▶ **What is expected**
Gather every line from the entries below that includes "orange".
---- Excerpted records
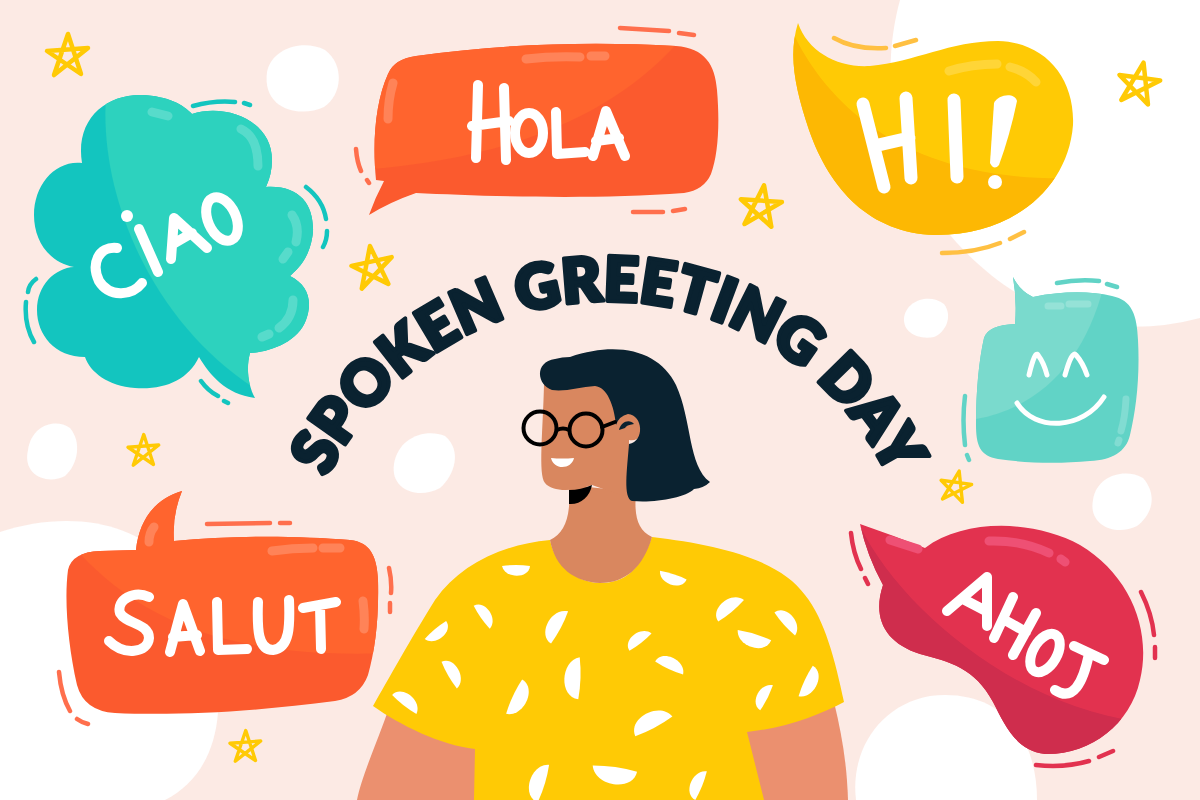
<!DOCTYPE html>
<html lang="en">
<head>
<meta charset="utf-8">
<title>Spoken Greeting Day</title>
<style>
:root{--blush:#fceae4;--white:#fff;--navy:#0a2230;--gold:#ffca05;--gold-deep:#fdb803;--orange:#ff642e;--orange-deep:#fb5a2e;--orange-line:#ff6f4d;--teal:#2dd2be;--teal-deep:#13c5bf;--mint:#7adacd;--mint-deep:#61d3c6;--red:#e2324f;--red-deep:#cf2d4d;--skin:#eb906f;--face:#d9875f}
*{margin:0;padding:0;box-sizing:border-box}
html,body{width:1200px;height:800px;overflow:hidden;background:var(--blush)}
.poster,.poster svg{display:block;width:1200px;height:800px}
.title{font-family:Lato,"Open Sans",sans-serif;font-weight:900;font-size:62px;fill:var(--navy);stroke:var(--navy);stroke-width:4;stroke-linejoin:round;text-anchor:middle}
.blobs{fill:var(--white)}
.lettering,.accents,.shine,.stars,.smile{fill:none;stroke-linecap:round;stroke-linejoin:round}
.lettering,.smile{stroke:var(--white);stroke-width:10}
.lettering .dot{fill:var(--white);stroke:none}
.accents{stroke-width:4.5}
.shine{stroke:var(--white);stroke-opacity:.2;stroke-width:9}
.stars{stroke:var(--gold);stroke-width:4.5}
.moons{fill:var(--white)}
.glasses{fill:none;stroke:#000;stroke-width:4;stroke-linecap:round}
</style>
</head>
<body>
<main class="poster">
<svg viewBox="0 0 1200 800" role="img" aria-label="A smiling person with glasses surrounded by greetings in several languages">
<defs>
<path id="title-arc" d="M307 531A312 312 0 0 1 909 531"/>
<path id="star" d="M1 -22L14 18L-20 -5L21 -8L-13 19Z"/>
<path id="moon" d="M-14 -4Q0 -6 14 -4C13 9 -11 9 -14 -4Z"/>
<path id="ciao-shape" d="M82 163C75 120 105 94 142 95C168 96 184 105 192 114C225 103 272 120 272 160Q272 174 266 187C300 185 314 205 313 232C310 260 296 270 290 276C308 285 313 301 306 320C298 342 270 352 250 353C246 368 248 385 255 398C225 394 210 375 199 357C188 380 165 390 135 388C108 386 90 372 85 357C55 357 37 335 37 310C37 285 55 268 74 267C48 262 34 240 34 215C34 185 55 160 82 163Z"/>
<path id="hola-shape" d="M376 180C372 140 376 100 388 74Q394 59 416 56C500 44 590 41 676 46C705 48 715 65 717 90C720 125 718 155 711 174Q704 190 684 193C590 200 480 196 416 193Q390 202 369 215Q375 198 384 181Z"/>
<path id="hi-shape" d="M798 23C808 52 838 68 870 66C915 62 950 41 998 41C1045 42 1075 78 1073 125C1068 190 1010 236 935 235C870 233 830 190 809 130C795 88 788 55 798 23Z"/>
<path id="mint-shape" d="M1013 277Q1020 291 1033 297C1062 291 1090 291 1112 296C1132 300 1137 315 1138 340C1140 378 1136 410 1130 435C1126 452 1112 460 1090 461C1058 464 1025 463 998 459C980 456 976 445 976 425C976 390 979 360 984 338Q988 325 1015 324Q1017 300 1013 277Z"/>
<path id="salut-shape" d="M136 550C139 520 155 499 182 491Q172 515 174 541C235 535 300 536 350 540C370 542 377 556 378 580C379 620 375 650 368 675Q360 697 335 701C260 711 180 716 115 713Q84 711 77 685C68 645 64 600 68 570Q72 552 100 551Z"/>
<path id="ahoj-shape" d="M860 524Q892 535 925 548C965 518 1035 520 1080 545C1130 575 1152 630 1140 680C1130 725 1090 755 1045 754C1015 750 1005 725 993 702C975 668 950 662 920 654C885 643 872 618 883 585Q867 556 860 524Z"/>
<path id="shirt-shape" d="M550 540C500 545 460 565 435 600C410 640 388 680 373 706C400 725 440 745 475 749L474 800H764L747 732C785 728 820 715 844 702C835 660 825 620 805 595C780 560 720 545 652 537C640 570 625 583 600 583C575 582 555 565 550 540Z"/>
<clipPath id="ciao-clip"><use href="#ciao-shape"/></clipPath>
<clipPath id="hola-clip"><use href="#hola-shape"/></clipPath>
<clipPath id="hi-clip"><use href="#hi-shape"/></clipPath>
<clipPath id="mint-clip"><use href="#mint-shape"/></clipPath>
<clipPath id="salut-clip"><use href="#salut-shape"/></clipPath>
<clipPath id="ahoj-clip"><use href="#ahoj-shape"/></clipPath>
<clipPath id="shirt-clip"><use href="#shirt-shape"/></clipPath>
</defs>

<rect width="1200" height="800" fill="var(--blush)"/>
<g class="blobs">
<path d="M900 0C885 55 884 130 925 200C955 250 1010 302 1080 321Q1140 334 1200 318V0Z"/>
<path d="M0 532C60 512 130 518 165 560L218 712C215 755 195 785 165 800H0Z"/>
<path d="M856 800C850 750 880 705 930 696C1000 688 1037 735 1037 800Z"/>
<path d="M267 72C272 48 303 39 325 50C345 65 342 95 324 107C300 118 262 110 267 72Z"/>
<path d="M28 450C32 425 55 418 70 428C82 442 78 465 65 476C48 485 22 476 28 450Z"/>
<path d="M394 464C398 438 425 428 445 436C462 450 455 475 440 488C418 500 390 490 394 464Z"/>
<path d="M904 318C906 300 930 293 944 304C953 316 946 332 934 337C917 340 903 332 904 318Z"/>
<path d="M1093 500C1097 475 1125 468 1143 478C1158 495 1152 515 1137 526C1115 537 1088 525 1093 500Z"/>
</g>

<g class="stars">
<use href="#star" transform="translate(67 56)"/>
<use href="#star" transform="translate(1138 84) rotate(12)"/>
<use href="#star" transform="translate(760 207) rotate(8)"/>
<use href="#star" transform="translate(372 268) rotate(-8)"/>
<use href="#star" transform="translate(143 451) scale(.75)"/>
<use href="#star" transform="translate(955 487) rotate(12) scale(.75)"/>
<use href="#star" transform="translate(245 747) scale(.75)"/>
</g>

<g id="ciao">
<use href="#ciao-shape" fill="var(--teal-deep)"/>
<path clip-path="url(#ciao-clip)" d="M107 85C95 190 150 320 254 388L330 380V80Z" fill="var(--teal)"/>
<path class="shine" d="M241 129Q258 137 258 166M152 112L168 116M292 215Q300 226 296 242M288 252L283 259M293 300Q293 318 279 328M269 334L262 337"/>
<path class="accents" stroke="var(--teal-deep)" d="M193 106Q215 100 235 102M244 103L250 105M306 187Q323 200 326 219M327 231Q327 240 323 247M36 279Q29 284 28 292M26 302Q24 325 34 342M201 381Q208 391 218 396M224 401L228 403"/>
<g class="lettering" role="img" aria-label="Ciao">
<path d="M117 248C98 246 91 264 99 281C109 297 131 297 142 283M139 229L158 272M171 259L174 218L207 248M173 244L192 233"/>
<ellipse cx="222" cy="219" rx="14" ry="23" transform="rotate(-24 222 219)"/>
<circle class="dot" cx="127" cy="216" r="6"/>
</g>
</g>

<g id="hola">
<use href="#hola-shape" fill="var(--orange-deep)"/>
<path clip-path="url(#hola-clip)" d="M360 170C500 160 610 120 680 40H360Z" fill="var(--orange)"/>
<path class="shine" d="M526 59Q552 56 580 57M591 56H605M393 83Q388 100 388 119"/>
<path class="accents" stroke="var(--orange-line)" d="M620 28L669 31M679 33L694 35M356 149Q357 162 361 171M367 180L369 183M633 212H663M673 211L685 209"/>
<g class="lettering" role="img" aria-label="Hola">
<path d="M478 85L476 158M504 88L506 160M472 126L509 121M556 112L557 154L585 152M593 156L606 111L625 156M596 141L619 138"/>
<ellipse cx="529" cy="133" rx="14" ry="20"/>
</g>
</g>

<g id="hi">
<use href="#hi-shape" fill="var(--gold)"/>
<path clip-path="url(#hi-clip)" d="M785 15C815 90 890 185 1080 178V245H785Z" fill="var(--gold-deep)"/>
<path class="shine" d="M949 71Q972 64 997 64M1010 67Q1026 71 1036 82" stroke-opacity=".3"/>
<path class="accents" stroke="#ffc042" d="M834 38Q855 50 886 48M895 46L916 40M942 253Q975 253 1000 243M1010 239L1024 232"/>
<g class="lettering" role="img" aria-label="Hi!" stroke-width="13">
<path style="stroke-width:13" d="M863 104L884 187M906 98L911 178M874 146L909 138M954 100L957 177"/>
<path class="dot" d="M994 103C998 94 1015 92 1017 101Q1010 135 999 165Q994 171 990 163Z"/>
<circle class="dot" cx="995" cy="182" r="7"/>
</g>
</g>

<g id="mint-smiley">
<use href="#mint-shape" fill="var(--mint-deep)"/>
<path clip-path="url(#mint-clip)" d="M970 420C1040 410 1085 360 1104 285L960 270Z" fill="var(--mint)"/>
<path class="shine" d="M1048 306H1061M1069 304L1088 304M1126 399Q1125 418 1121 431M1119 440L1118 443" style="stroke-width:7"/>
<path class="accents" stroke="var(--mint-deep)" d="M1057 283Q1078 279 1099 281M1107 284L1117 287M965 396Q962 420 965 445M967 455L969 460"/>
<path class="smile" style="stroke-width:5" d="M1029 375Q1035 350 1038 355Q1044 363 1047 375M1065 375Q1072 350 1076 355Q1083 363 1087 375M1017 403C1035 432 1083 430 1104 397"/>
</g>

<g id="salut">
<use href="#salut-shape" fill="var(--orange-deep)"/>
<path clip-path="url(#salut-clip)" d="M72 545C130 610 210 660 390 653V485H120Z" fill="var(--orange)"/>
<path class="shine" d="M272 551Q292 548 313 548M323 548H340M363 601Q365 616 364 629M154 527Q149 533 149 542"/>
<path class="accents" stroke="var(--orange-line)" d="M207 524L270 523M280 523H290M389 568Q392 581 391 593M390 603V612M59 672Q61 695 70 711M77 719Q81 722 88 724"/>
<g class="lettering" role="img" aria-label="Salut">
<path d="M149 597C134 590 116 600 120 613C126 624 149 623 149 638C148 653 124 656 109 641M170 652L183 604L200 651M173 637L197 635M217 602L218 650L247 649M258 602C257 630 258 650 273 650C290 648 290 625 289 600M303 608L336 602M320 606L321 649"/>
</g>
</g>

<g id="ahoj">
<use href="#ahoj-shape" fill="var(--red)"/>
<path clip-path="url(#ahoj-clip)" d="M855 515C890 600 1010 705 1140 722V770H870Z" fill="var(--red-deep)"/>
<path d="M890 540L918 549M989 541Q1022 540 1049 553M1061 559L1065 562" fill="none" stroke="#ee5074" stroke-width="9" stroke-linecap="round"/>
<path class="accents" stroke="var(--red)" d="M851 533Q853 553 861 569M865 578L868 584M1141 592Q1152 614 1154 635M1155 647V658M1036 765Q1065 768 1089 761M1099 757L1113 751"/>
<g class="lettering" role="img" aria-label="Ahoj">
<path d="M947 611L987 577L987 626M963 599L986 611M1013 597L994 638M1036 613L1013 655M1003 619L1026 632M1074 646L1104 660M1089 654C1083 683 1073 702 1055 690"/>
<ellipse cx="1045" cy="653" rx="12" ry="21" transform="rotate(30 1045 653)"/>
</g>
</g>

<text class="title" textLength="700" lengthAdjust="spacingAndGlyphs"><textPath href="#title-arc" startOffset="50%" textLength="700" lengthAdjust="spacingAndGlyphs">SPOKEN GREETING DAY</textPath></text>

<g id="person">
<g id="arms" fill="var(--skin)">
<path d="M389 708C378 740 362 775 357 800H476V745Z"/>
<path d="M745 730L763 800H848C847 765 842 735 834 702Z"/>
</g>
<use href="#shirt-shape" fill="var(--gold)"/>
<g class="moons" clip-path="url(#shirt-clip)">
<use href="#moon" transform="translate(516 570)"/>
<use href="#moon" transform="translate(672 579) rotate(18)"/>
<use href="#moon" transform="translate(485 615) rotate(235)"/>
<use href="#moon" transform="translate(438 633) rotate(-40)"/>
<use href="#moon" transform="translate(555 625) rotate(118) scale(1.3)"/>
<use href="#moon" transform="translate(638 639) rotate(142)"/>
<use href="#moon" transform="translate(728 607) rotate(140) scale(1.2)"/>
<use href="#moon" transform="translate(788 621) rotate(228) scale(1.1)"/>
<use href="#moon" transform="translate(753 640) rotate(17) scale(1.25)"/>
<use href="#moon" transform="translate(671 664) rotate(205) scale(1.1)"/>
<use href="#moon" transform="translate(453 673) rotate(240) scale(1.1)"/>
<use href="#moon" transform="translate(573 678) rotate(92) scale(1.5)"/>
<use href="#moon" transform="translate(519 699) rotate(-65) scale(1.35)"/>
<use href="#moon" transform="translate(407 701) rotate(218) scale(1.1)"/>
<use href="#moon" transform="translate(651 721) rotate(152) scale(1.5)"/>
<use href="#moon" transform="translate(763 696) rotate(117)"/>
<use href="#moon" transform="translate(810 683) rotate(-65) scale(1.2)"/>
<use href="#moon" transform="translate(614 775) rotate(8) scale(1.6)"/>
<use href="#moon" transform="translate(538 782) rotate(107) scale(1.4)"/>
<use href="#moon" transform="translate(697 784) rotate(112) scale(1.1)"/>
</g>
<path id="neck" d="M569 485C571 515 566 532 550 540C555 568 575 582 600 583C625 583 643 568 652 537C637 530 634 515 636 492Z" fill="var(--face)"/>
<path id="face" d="M544 384C543 430 538 475 545 483C552 492 573 492 592 485L629 498V440C648 443 646 415 626 410L600 380Z" fill="var(--face)"/>
<path id="chin-shadow" d="M569 490Q581 490 592 485C590 497 580 505 569 504Z"/>
<path id="hair" d="M552 390C537 385 534 362 555 359Q562 357 570 357C620 340 660 352 676 385C692 420 688 466 710 482Q704 488 694 489C685 498 655 503 632 501C623 498 627 470 629 444C645 441 643 415 628 414Q619 416 616 425C614 405 607 387 595 386C580 387 565 392 552 390Z" fill="var(--navy)"/>
<path id="ear-fold" d="M619 430C621 421 630 419 634 424Q626 425 625 428Z" fill="var(--navy)"/>
<g class="glasses">
<circle cx="540" cy="428" r="16.5"/>
<circle cx="586" cy="430" r="16.5"/>
<path d="M557 430Q563 427 569 430M602 427L615 422"/>
</g>
<path id="smile" d="M551 458Q562 459 574 458C572 469 554 471 551 458Z" fill="var(--white)"/>
</g>
</svg>
</main>
</body>
</html>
--------
▶ **Result of this exercise**
:root{--blush:#fceae4;--white:#fff;--navy:#0a2230;--gold:#ffca05;--gold-deep:#fdb803;--orange:#ff642e;--orange-deep:#fb5a2e;--orange-line:#ff6f4d;--teal:#2dd2be;--teal-deep:#13c5bf;--mint:#7adacd;--mint-deep:#61d3c6;--red:#e2324f;--red-deep:#cf2d4d;--skin:#eb906f;--face:#d9875f}
<use href="#hola-shape" fill="var(--orange-deep)"/>
<path clip-path="url(#hola-clip)" d="M360 170C500 160 610 120 680 40H360Z" fill="var(--orange)"/>
<path class="accents" stroke="var(--orange-line)" d="M620 28L669 31M679 33L694 35M356 149Q357 162 361 171M367 180L369 183M633 212H663M673 211L685 209"/>
<use href="#salut-shape" fill="var(--orange-deep)"/>
<path clip-path="url(#salut-clip)" d="M72 545C130 610 210 660 390 653V485H120Z" fill="var(--orange)"/>
<path class="accents" stroke="var(--orange-line)" d="M207 524L270 523M280 523H290M389 568Q392 581 391 593M390 603V612M59 672Q61 695 70 711M77 719Q81 722 88 724"/>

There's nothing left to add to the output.